The shooting took place on June 12, 2016, at the LGBTQ nightclub Pulse, but it remains unclear if he chose the club specifically because of its clientele. He posted to Facebook prior to the shooting criticizing the “filthy ways of the West,” but appears not to have made any specific claims against LGBTQ people. He also criticized U.S. airstrikes for killing “innocent women and children,” adding, “America and Russia stop bombing the Islamic state.”
It was rumored that Mateen was himself gay, bisexual or curious, with many saying they had seen him at Pulse, and some claiming to have had contact with him on gay and bi dating apps, such as Grindr. One man went so far as to claim he had an ongoing sexual relationship with Mateen. The FBI found no validity to any of those claims.
His father, Mir Seddique, does not believe his son was gay, and said that he had gotten angry when he saw two men kissing in public. After the shooting, Seddique said in an online video, “In this month of Ramadan, the gay and lesbian issue is something that God will punish,” adding that “the servants of God shouldn’t have anything to do with it.”
A handful of Christian preachers in the U.S. praised the Pulse shooting because the victims were members of the LGBTQ community, including Roger Jimenez in Sacramento, Donnie Romero in Fort Worth and Steven Anderson in Tempe.

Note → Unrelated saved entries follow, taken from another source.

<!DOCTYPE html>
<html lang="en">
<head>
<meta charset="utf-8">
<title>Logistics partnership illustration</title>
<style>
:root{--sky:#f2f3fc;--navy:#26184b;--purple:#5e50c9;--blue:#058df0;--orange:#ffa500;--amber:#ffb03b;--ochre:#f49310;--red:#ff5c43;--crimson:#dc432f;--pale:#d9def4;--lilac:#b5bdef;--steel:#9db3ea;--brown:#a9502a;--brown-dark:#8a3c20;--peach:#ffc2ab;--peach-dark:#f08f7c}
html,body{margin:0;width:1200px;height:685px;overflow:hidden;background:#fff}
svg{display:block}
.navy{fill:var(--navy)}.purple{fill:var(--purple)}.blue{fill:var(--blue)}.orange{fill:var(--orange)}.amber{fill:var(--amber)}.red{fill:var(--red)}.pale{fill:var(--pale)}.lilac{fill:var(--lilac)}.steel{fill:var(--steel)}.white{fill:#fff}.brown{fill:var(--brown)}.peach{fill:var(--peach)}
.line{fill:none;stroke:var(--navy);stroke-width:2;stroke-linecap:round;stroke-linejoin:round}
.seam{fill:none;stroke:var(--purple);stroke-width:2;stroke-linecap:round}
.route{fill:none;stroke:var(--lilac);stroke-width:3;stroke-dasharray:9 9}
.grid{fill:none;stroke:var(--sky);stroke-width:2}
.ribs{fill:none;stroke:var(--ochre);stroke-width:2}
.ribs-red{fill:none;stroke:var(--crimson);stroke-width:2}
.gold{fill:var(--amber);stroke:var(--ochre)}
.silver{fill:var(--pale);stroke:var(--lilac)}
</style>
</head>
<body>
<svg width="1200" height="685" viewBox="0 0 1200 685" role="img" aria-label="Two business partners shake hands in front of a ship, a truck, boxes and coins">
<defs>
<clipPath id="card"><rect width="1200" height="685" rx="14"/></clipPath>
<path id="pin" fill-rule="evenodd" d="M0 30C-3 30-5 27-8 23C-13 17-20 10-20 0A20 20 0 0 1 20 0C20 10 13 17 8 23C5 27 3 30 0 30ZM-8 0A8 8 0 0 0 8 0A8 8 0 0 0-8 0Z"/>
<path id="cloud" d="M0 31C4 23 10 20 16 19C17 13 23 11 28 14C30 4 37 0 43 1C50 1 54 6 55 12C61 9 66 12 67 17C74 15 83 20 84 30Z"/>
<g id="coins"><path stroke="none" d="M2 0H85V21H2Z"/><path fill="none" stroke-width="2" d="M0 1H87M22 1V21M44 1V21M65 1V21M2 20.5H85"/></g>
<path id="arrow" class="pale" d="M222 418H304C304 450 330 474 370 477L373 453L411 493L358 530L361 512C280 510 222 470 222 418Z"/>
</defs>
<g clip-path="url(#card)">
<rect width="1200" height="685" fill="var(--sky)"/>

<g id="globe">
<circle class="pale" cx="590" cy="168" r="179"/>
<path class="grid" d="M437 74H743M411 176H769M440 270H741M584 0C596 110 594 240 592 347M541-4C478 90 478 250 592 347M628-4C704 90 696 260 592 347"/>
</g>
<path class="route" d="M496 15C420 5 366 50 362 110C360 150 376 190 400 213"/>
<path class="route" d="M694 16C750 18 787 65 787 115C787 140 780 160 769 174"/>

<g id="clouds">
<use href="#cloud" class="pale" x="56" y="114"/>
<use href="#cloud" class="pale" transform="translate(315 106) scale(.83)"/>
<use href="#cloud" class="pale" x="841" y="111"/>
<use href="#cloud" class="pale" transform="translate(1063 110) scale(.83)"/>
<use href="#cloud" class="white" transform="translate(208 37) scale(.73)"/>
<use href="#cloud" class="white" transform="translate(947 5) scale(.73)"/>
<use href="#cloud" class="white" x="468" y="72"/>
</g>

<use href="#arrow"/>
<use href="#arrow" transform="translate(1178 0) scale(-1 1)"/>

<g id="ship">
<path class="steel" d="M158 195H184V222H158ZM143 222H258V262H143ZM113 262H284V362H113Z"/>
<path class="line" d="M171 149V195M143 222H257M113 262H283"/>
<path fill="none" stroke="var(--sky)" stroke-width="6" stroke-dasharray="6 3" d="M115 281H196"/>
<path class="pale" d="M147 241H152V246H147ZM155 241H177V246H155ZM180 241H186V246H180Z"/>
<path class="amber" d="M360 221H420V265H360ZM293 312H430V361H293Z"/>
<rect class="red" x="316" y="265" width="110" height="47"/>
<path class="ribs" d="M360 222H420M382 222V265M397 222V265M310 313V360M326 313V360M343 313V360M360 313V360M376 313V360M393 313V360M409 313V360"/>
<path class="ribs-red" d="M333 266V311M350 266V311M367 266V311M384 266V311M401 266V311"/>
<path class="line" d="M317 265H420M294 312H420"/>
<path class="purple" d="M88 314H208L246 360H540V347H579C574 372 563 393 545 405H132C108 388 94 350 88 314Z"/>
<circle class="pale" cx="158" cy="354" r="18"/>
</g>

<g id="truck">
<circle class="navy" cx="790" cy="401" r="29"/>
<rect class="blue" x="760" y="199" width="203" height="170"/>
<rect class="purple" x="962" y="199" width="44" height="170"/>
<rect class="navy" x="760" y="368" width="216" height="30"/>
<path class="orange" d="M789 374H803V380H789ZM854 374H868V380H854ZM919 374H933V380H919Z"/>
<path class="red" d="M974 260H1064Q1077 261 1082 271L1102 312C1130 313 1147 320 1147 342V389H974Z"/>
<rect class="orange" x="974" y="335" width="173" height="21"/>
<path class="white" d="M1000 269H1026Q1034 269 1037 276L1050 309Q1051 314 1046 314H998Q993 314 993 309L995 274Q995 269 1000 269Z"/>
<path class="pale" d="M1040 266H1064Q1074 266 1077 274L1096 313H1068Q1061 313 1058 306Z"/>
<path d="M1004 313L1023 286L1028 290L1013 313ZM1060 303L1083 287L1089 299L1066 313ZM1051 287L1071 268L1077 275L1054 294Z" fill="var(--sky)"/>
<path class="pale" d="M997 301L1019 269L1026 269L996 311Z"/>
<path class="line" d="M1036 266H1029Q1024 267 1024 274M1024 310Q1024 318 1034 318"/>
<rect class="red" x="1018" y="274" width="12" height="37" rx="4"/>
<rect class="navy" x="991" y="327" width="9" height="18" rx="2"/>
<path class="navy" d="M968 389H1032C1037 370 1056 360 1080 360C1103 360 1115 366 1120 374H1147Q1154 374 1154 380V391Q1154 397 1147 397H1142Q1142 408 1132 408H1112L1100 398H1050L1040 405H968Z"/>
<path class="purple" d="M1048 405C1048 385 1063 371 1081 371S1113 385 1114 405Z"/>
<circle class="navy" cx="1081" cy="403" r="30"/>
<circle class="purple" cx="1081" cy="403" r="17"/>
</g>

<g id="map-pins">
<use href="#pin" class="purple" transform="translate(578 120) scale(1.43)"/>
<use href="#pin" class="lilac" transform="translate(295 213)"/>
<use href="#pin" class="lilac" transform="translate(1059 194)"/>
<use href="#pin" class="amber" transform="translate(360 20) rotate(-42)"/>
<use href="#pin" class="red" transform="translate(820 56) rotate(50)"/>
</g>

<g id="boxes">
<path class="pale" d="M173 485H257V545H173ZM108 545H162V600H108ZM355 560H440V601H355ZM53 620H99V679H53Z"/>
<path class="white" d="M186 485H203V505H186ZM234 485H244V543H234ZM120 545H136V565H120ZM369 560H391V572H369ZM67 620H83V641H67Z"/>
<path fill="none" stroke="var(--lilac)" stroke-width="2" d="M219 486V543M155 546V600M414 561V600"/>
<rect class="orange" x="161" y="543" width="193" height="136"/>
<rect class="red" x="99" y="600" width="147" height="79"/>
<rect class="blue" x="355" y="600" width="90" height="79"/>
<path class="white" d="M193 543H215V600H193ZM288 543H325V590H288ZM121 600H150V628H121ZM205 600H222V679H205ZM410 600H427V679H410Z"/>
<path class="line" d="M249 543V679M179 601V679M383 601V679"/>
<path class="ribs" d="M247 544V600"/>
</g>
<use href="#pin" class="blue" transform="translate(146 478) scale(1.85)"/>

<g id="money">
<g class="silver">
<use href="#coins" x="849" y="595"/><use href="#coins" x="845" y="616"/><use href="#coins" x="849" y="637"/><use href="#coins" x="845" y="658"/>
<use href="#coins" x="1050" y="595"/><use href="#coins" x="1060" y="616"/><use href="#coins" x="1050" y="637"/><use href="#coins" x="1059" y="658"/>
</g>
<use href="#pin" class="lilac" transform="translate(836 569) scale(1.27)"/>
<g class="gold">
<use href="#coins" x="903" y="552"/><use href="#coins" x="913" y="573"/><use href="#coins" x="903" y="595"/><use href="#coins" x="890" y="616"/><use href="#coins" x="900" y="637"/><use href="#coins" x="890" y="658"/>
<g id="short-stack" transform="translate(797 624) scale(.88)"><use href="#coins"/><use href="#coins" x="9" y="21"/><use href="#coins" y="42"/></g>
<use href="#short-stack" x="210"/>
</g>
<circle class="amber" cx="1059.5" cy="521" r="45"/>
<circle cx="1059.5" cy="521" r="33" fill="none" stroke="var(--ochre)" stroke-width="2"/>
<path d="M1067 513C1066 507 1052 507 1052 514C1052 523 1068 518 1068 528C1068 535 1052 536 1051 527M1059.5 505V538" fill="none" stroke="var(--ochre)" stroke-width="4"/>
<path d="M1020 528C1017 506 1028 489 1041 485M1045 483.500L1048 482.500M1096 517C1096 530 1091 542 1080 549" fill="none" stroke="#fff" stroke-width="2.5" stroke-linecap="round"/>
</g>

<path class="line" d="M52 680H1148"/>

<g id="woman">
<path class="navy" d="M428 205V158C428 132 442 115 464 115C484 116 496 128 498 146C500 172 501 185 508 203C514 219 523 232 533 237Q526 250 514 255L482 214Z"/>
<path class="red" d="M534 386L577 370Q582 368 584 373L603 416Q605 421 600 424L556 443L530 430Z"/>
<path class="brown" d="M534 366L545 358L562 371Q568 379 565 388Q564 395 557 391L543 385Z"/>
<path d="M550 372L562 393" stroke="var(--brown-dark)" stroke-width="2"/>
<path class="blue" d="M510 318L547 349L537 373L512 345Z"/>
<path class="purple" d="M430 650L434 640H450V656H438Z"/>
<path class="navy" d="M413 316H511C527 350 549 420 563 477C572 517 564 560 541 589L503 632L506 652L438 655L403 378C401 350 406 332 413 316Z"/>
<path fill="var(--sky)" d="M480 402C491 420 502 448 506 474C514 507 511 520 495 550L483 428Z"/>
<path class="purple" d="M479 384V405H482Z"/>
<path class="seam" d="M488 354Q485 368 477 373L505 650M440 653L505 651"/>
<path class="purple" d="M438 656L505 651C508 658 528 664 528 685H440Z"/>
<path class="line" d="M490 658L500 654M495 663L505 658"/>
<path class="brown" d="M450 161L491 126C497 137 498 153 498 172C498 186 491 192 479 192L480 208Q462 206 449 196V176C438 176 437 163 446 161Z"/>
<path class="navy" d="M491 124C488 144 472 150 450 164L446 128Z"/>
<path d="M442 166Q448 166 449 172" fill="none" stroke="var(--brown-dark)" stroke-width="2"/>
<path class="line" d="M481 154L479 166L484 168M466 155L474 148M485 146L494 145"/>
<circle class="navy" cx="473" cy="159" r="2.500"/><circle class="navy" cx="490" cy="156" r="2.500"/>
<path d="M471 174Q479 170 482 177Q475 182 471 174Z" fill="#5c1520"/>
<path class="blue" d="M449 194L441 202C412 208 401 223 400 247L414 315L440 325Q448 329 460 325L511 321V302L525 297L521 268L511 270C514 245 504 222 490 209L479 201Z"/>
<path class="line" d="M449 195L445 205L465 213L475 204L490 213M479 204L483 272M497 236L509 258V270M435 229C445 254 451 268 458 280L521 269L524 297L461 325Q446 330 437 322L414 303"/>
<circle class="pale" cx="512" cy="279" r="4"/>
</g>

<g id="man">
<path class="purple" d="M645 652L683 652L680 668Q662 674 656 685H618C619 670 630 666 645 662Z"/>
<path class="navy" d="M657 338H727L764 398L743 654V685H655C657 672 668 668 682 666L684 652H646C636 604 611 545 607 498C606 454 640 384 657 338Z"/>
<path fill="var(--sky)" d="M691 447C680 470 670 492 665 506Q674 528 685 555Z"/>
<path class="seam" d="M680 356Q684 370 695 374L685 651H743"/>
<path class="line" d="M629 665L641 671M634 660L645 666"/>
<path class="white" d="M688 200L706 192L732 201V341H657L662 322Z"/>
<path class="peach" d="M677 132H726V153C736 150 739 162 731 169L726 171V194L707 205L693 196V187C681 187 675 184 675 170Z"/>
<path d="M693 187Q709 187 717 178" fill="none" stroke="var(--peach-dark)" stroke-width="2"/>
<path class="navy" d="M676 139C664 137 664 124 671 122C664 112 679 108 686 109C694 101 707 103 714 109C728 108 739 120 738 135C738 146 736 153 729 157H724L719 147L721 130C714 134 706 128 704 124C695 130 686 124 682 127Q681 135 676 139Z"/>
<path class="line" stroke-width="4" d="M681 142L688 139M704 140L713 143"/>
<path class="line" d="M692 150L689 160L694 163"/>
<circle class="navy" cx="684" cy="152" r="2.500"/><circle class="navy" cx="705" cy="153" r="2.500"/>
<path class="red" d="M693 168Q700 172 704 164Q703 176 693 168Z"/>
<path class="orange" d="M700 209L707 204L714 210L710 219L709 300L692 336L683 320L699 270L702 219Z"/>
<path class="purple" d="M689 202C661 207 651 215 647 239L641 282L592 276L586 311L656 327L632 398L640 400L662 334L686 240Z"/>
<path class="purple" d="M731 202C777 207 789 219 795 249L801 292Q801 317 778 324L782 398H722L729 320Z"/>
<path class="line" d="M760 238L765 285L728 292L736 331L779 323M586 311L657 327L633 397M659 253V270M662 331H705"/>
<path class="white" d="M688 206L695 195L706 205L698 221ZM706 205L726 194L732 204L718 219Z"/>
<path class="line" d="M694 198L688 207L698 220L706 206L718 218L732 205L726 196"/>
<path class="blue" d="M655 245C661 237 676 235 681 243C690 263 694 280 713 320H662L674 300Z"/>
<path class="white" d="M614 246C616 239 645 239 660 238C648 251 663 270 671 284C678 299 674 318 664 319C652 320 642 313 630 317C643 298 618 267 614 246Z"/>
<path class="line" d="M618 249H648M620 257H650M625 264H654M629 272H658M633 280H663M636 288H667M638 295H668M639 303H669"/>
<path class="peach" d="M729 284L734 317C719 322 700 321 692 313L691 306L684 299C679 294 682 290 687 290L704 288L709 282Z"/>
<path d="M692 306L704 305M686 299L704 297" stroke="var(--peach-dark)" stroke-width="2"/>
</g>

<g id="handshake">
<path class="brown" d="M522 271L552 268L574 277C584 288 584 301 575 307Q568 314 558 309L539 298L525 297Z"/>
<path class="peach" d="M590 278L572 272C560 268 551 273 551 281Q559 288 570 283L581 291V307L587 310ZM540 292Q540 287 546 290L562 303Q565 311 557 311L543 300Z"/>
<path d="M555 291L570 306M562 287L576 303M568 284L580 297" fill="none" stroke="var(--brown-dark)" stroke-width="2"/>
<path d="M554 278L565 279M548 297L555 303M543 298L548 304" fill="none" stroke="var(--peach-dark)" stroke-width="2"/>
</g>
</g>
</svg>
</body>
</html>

There has also been speculation on the sexual orientation of one of the terrorists believed responsible for the November 13, 2015 Paris attacks, Salah Abdeslam. Abdeslam, who escaped after the attacks, which left 130 dead and another 368 injured, and was captured after four months on the run, is rumored to have frequented gay bars.
“We had him down as a rent boy, he was always hanging out with that kind of crowd,” the bartender of a club supposedly visited by Abdeslam, told the Sunday Times.
ISIS, which routinely throws men suspected of being gay or bisexual from buildings, has claimed responsibility for the attack.
ISIS said the attacks were retaliation for French airstrikes on ISIS targets in Syria and Iraq.
Meanwhile, in ten countries terrorism isn’t even required for the killing of gay people, as they have instituted laws imposing the death penalty for homosexuality. They are: Yemen, Iran, Mauritania, Nigeria, Qatar, Saudi Arabia, Afghanistan, Somalia, Sudan, and United Arab Emirates.